Dimock – Basketball was played at the community building, Friday evening, by a team from Hallstead and one of the Dimock teams. The visiting team was defeated, the score standing 38-19, in favor of Dimock. The Dimock high school girls also put on a game the same evening.
Thompson – The borough’s new electric light plant is now in operation. The shareholders are enjoying the new lights. Poles are being set and preparations made to light the streets. There will soon be no need for anyone to walk in darkness.
Jackson – Mrs. Fred Sheldon died at her home in the township, January 17. Interment in North Jackson cemetery, Crosier & Gelatt in charge. She leaves a husband and eight children to mourn her loss.
Bridgewater Twp. – There will be a clothes pin social at the Tyler school house, Friday evening, Jan. 28, for the benefit of the Montrose library. Ladies please bring cake, sandwiches and two clothes pins dressed alike. Everybody welcome.
Brooklyn – C. F. Richards, a veteran of the Civil War, while 76 years of age, does not look it, but admits he feels somewhat of a patriarch when he stops to recall that of around 100 men who left Montrose, with light hearts to join the army of the Potomac in January, 1862, he can remember but one survivor, T. L. Ainey, of South Montrose. Mr. Richards was 18 years old when he enlisted and that the members of his family were very patriotic is shown by the fact that a brother of 16 years, below the age limit, and his father, who was 48, three years above the age limit, managed, conveniently, forgetting the date of their first birthday, to join the army.
Susquehanna – Another big “lay-off” of men in the local shops was posted last Saturday, when over three hundred men were notified their services would not be needed after Jan. 27. About ten days ago, 160 men were laid off and another big reduction is reported as coming within a few days. The men have no idea when they will be recalled; the length of the lay-off depends upon business conditions. ALSO The Tri-Boro silk mill resumed work after a shut down since last fall, owing to the unsettled conditions of the silk market.

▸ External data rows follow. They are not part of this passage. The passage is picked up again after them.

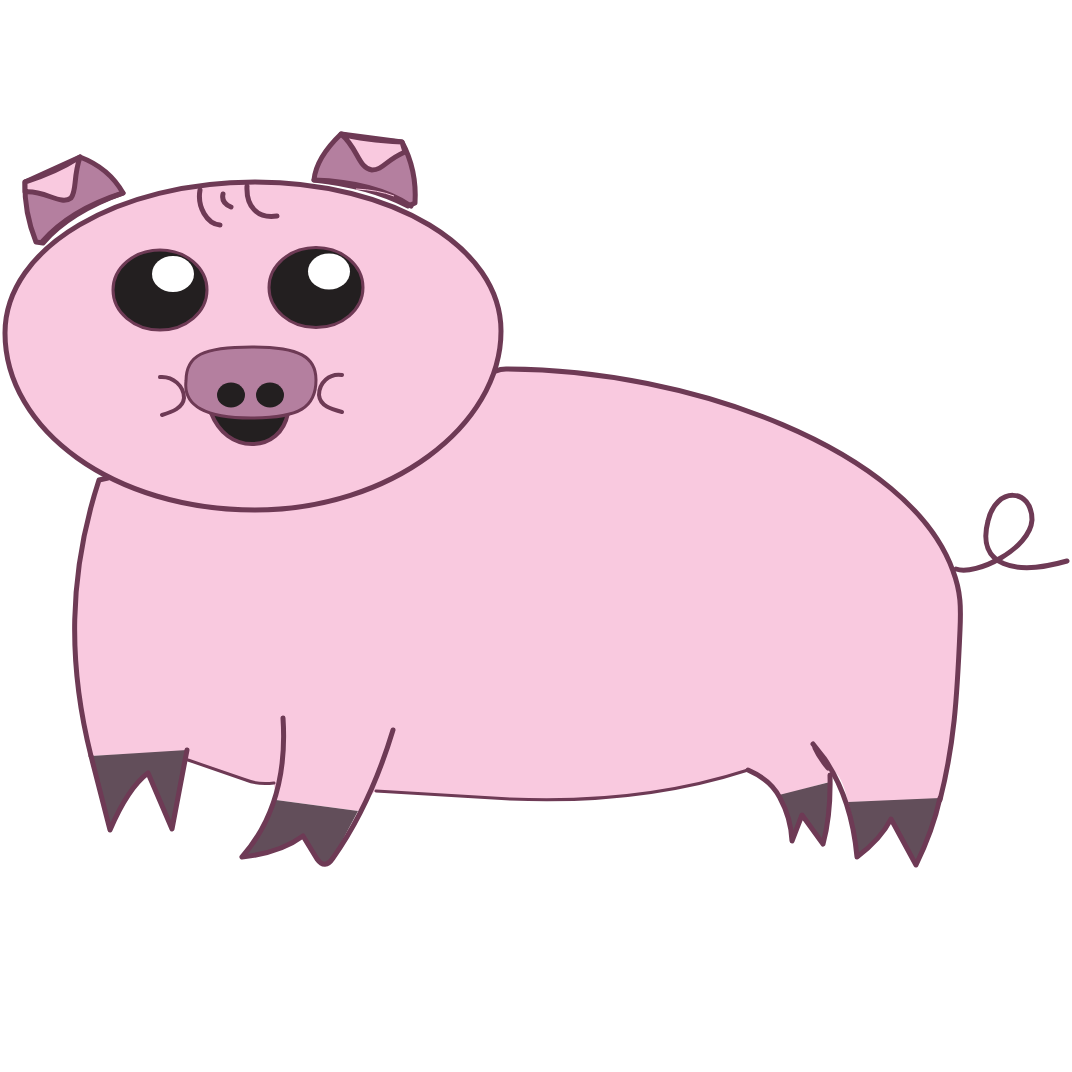
<!DOCTYPE html>
<html lang="en">
<head>
<meta charset="utf-8">
<title>Pink pig</title>
<style>
:root {
  --paper: #ffffff;
  --skin: #f9c9df;
  --mauve: #b47f9f;
  --outline: #6e3a55;
  --hoof: #624e5a;
  --ink: #231f20;
}
html, body { margin: 0; background: var(--paper); overflow: hidden; }
.pig { display: block; width: 1072px; height: 1072px; }
.skin { fill: var(--skin); }
.mauve { fill: var(--mauve); }
.hoof { fill: var(--hoof); }
.ink { fill: var(--ink); }
.shine { fill: var(--paper); }
.line { fill: none; stroke: var(--outline); stroke-width: 5; stroke-linecap: round; stroke-linejoin: round; }
.edge { stroke: var(--outline); stroke-width: 5; stroke-linejoin: round; }
.thin { stroke-width: 3; }
.medium { stroke-width: 4; }
</style>
</head>
<body>
<svg class="pig" viewBox="0 0 1072 1072" role="img" aria-label="Cartoon pink pig with big eyes and a curly tail">
  <path id="tail" class="line" d="M956 569C976 576 1030 549 1032 520C1032 488 996 486 988 521C976 566 1015 576 1067 561"/>

  <g id="body">
    <path class="skin" d="M99 480L300 420L497 370C690 362 910 450 953 571C961 592 961 608 960 630C957 700 954 745 940 800L848 802Q842 774 830 768L829 782L779 796Q769 778 748 770C690 787 620 802 535 800L374 792L358 811L276 800L274 784Q258 785 246 780L188 760V751L91 756C70 665 68 575 99 480Z"/>
    <path class="line" d="M108 478L99 480C68 575 68 665 91 756"/>
    <path class="line" d="M496 371Q500 369 506 369C690 369 910 450 953 571C961 592 961 608 960 630C957 700 954 745 940 800"/>
    <path class="line thin" d="M188 760L246 780Q258 785 274 783M376 791L510 799C600 803 680 792 748 770"/>
  </g>

  <g id="front-far-leg">
    <path class="hoof" d="M91 756L187 750L172 829L148 773Q128 788 110 830Z"/>
    <path class="line" d="M91 756L110 830Q128 788 148 773L172 829L187 750"/>
  </g>

  <g id="front-near-leg">
    <path class="hoof" d="M276 800L358 811L333 858Q325 870 317 859L303 836Q280 853 242 857Q262 834 276 800Z"/>
    <path class="line" d="M283 718C287 778 271 824 242 857Q280 853 303 836L317 859Q325 870 333 858C362 817 380 773 393 730"/>
  </g>

  <g id="back-far-leg">
    <path class="hoof" d="M779 795L830 782Q831 820 823 844L802 815L792 841Q790 815 779 795Z"/>
    <path class="line" d="M748 770Q771 780 780 798Q791 818 792 841L802 815L823 844Q831 815 830 775"/>
  </g>

  <g id="back-near-leg">
    <path class="hoof" d="M848 802L940 798Q933 830 916 865L891 819Q881 839 857 857Q855 825 848 802Z"/>
    <path class="line" d="M813 744L824 758C846 790 854 824 857 857Q881 839 891 819L916 865Q933 830 940 798"/>
    <path class="line" d="M815 748Q819 757 828 768"/>
  </g>

  <g id="ears">
    <path class="mauve edge" d="M25 182L80 157Q109 168 123 193Q70 212 43 243L36 242Q24 212 25 182Z"/>
    <path class="skin edge" d="M25 182Q55 173 80 157C73 178 77 190 71 198C61 206 45 190 25 192Z"/>
    <path class="mauve edge" d="M341 134L402 142Q417 170 415 203L408 206Q370 186 314 180Q316 158 341 134Z"/>
    <path class="skin edge" d="M341 134Q364 140 402 142L405 152C386 160 383 170 372 170C358 168 358 148 341 134Z"/>
  </g>

  <g id="head">
    <path class="skin edge" d="M5 333C5 246 120 182 255 182C392 182 501 247 501 331C501 426 390 510 255 510C114 510 5 430 5 333Z"/>
    <path class="line" d="M42 242Q70 210 123 193M314 180Q375 182 411 206"/>
    <path d="M356 189Q378 190 394 196" fill="none" stroke="var(--skin)" stroke-width="1"/>
    <path id="forelock" class="line" d="M200 190C197 207 207 224 220 225M223 194Q221 203 231 207M247 186C246 206 257 219 277 216"/>
  </g>

  <g id="eyes">
    <g id="eye">
      <ellipse class="ink edge thin" cx="160" cy="290" rx="47" ry="40"/>
      <ellipse class="shine" cx="173" cy="274" rx="21" ry="18"/>
    </g>
    <use href="#eye" x="156" y="-2.5"/>
  </g>

  <g id="muzzle">
    <path class="ink edge medium" d="M211 413C219 433 234 444 252 444C270 444 284 433 288 413Z"/>
    <path class="mauve edge thin" d="M186 381C186 355 203 347 252 347C300 347 316 357 316 380C316 407 300 418 251 418C206 418 183 406 186 381Z"/>
    <ellipse class="ink" cx="231" cy="395" rx="14" ry="12.5"/>
    <ellipse class="ink" cx="270" cy="395" rx="14" ry="12.5"/>
    <path id="cheeks" class="line medium" d="M160 377C173 376 184 386 184 398C183 408 172 412 162 415M342 375C329 373 319 383 319 395C320 406 331 409 342 412"/>
  </g>
</svg>
</body>
</html>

News Brief: A new use has been found for the electric flat iron. Attached to the light socket in a garage, it serves as an ideal means of warming the carburetor of the car on cold mornings and making a quick start possible. The only one who objects to its use is Mrs. Housewife, who avers that it soon destroys the smooth surface of the bottom of the iron. That’s a trifle, however, when compared to getting a stubborn car started.
Compiled By: Betty Smith